A large number of them at Nyugati are the Roma people. At the Cardinal’s first invitation to approach, they are curious to tell their story.
One of them, Miriana says that in Odessa, her family were merchants or factory workers.They were evacuated in an hour’s time or so. “We want to reach Berlin but there are no means.” In Germany, they know no one but they want to try their luck, "because there are more possibilities".
The Cardinal's last stop on Thursday was the parish of Szent József, in Esztergom, led by 35-year-old priest, Father András Szili, who has been ministering to Spanish-speaking people for 3 years. For weeks, he has been living in the midst of phone calls saying more people are arriving.
They are young Ecuadorian refugees evacuated from Kiev, who are accommodated in the oratory or the cathechism rooms of the parish, awaiting their journey home through the consulate. They stay for a few nights, and share a computer and two bathrooms, with only one shower, between 56 of them. They welcome Cardinal Czerny, accompanied by the Cardinal Peter Ërdo of Budapest.
"I am here because the Pope wants to express his closeness and hope for Ukraine," Cardinal Czerny says. "The Holy Father asks you to pray to contribute to peace."
The Cardinal is moved seeing 2 children approach, offering him biscuits. They narrate their stories followed by handshakes and a group photo. Before leaving, the Pope’s envoy reminds them: "Do not forget the charity you have received. When you return to your country you will be the one to offer it to others.”

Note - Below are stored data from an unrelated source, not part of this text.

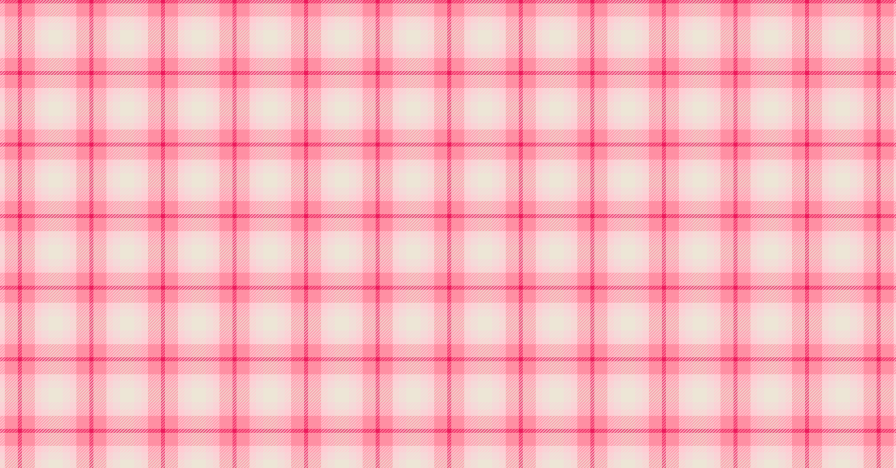
Reproduce this pattern procedurally as a WebGL 1 fragment shader.

```glsl
precision highp float;

uniform vec2 u_resolution;

const float SETTS_ACROSS = 12.52;
const vec2 SETT_PHASE = vec2(0.277, 0.02);
const float TWILL_RIBS = 24.0;

const vec3 CRIMSON = vec3(0.93, 0.10, 0.36);
const vec3 ROSE = vec3(1.00, 0.56, 0.64);
const vec3 BLUSH = vec3(1.00, 0.80, 0.83);
const vec3 SHELL = vec3(0.96, 0.85, 0.85);
const vec3 CREAM = vec3(0.93, 0.90, 0.84);

// Antialiased step: 0 below the edge, 1 above it
float softStep(float edge, float x, float pixel) {
  return clamp((x - edge) / pixel + 0.5, 0.0, 1.0);
}

// Mirrored thread sequence, with the thin line at whole numbers
vec3 threadColor(float t, float pixel) {
  float d = abs(fract(t + 0.5) - 0.5);
  vec3 color = mix(CRIMSON, ROSE, softStep(0.028, d, pixel));
  color = mix(color, BLUSH, softStep(0.210, d, pixel));
  color = mix(color, SHELL, softStep(0.300, d, pixel));
  return mix(color, CREAM, softStep(0.400, d, pixel));
}

// Integral of a square wave with equal halves
float stripeArea(float x) {
  return 0.5 * floor(x) + min(fract(x), 0.5);
}

// Filtered diagonal ribs, fading to an even blend when too fine to resolve
float twill(vec2 p, float pixel) {
  float x = (p.x + p.y) * TWILL_RIBS;
  float width = 2.0 * pixel * TWILL_RIBS;
  float rib = (stripeArea(x + 0.5 * width) - stripeArea(x - 0.5 * width)) / width;
  return mix(rib, 0.5, smoothstep(0.6, 1.1, width));
}

void main() {
  // Square setts, measured from the upper left
  float pixel = SETTS_ACROSS / u_resolution.x;
  vec2 fromTop = vec2(gl_FragCoord.x, u_resolution.y - gl_FragCoord.y);
  vec2 cloth = fromTop * pixel - SETT_PHASE;

  // Warp and weft trade places along the ribs
  vec3 warp = threadColor(cloth.x, pixel);
  vec3 weft = threadColor(cloth.y, pixel);
  gl_FragColor = vec4(mix(warp, weft, twill(cloth, pixel)), 1.0);
}
```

On Friday morning, Cardinal Czerny returned to his base in Rome.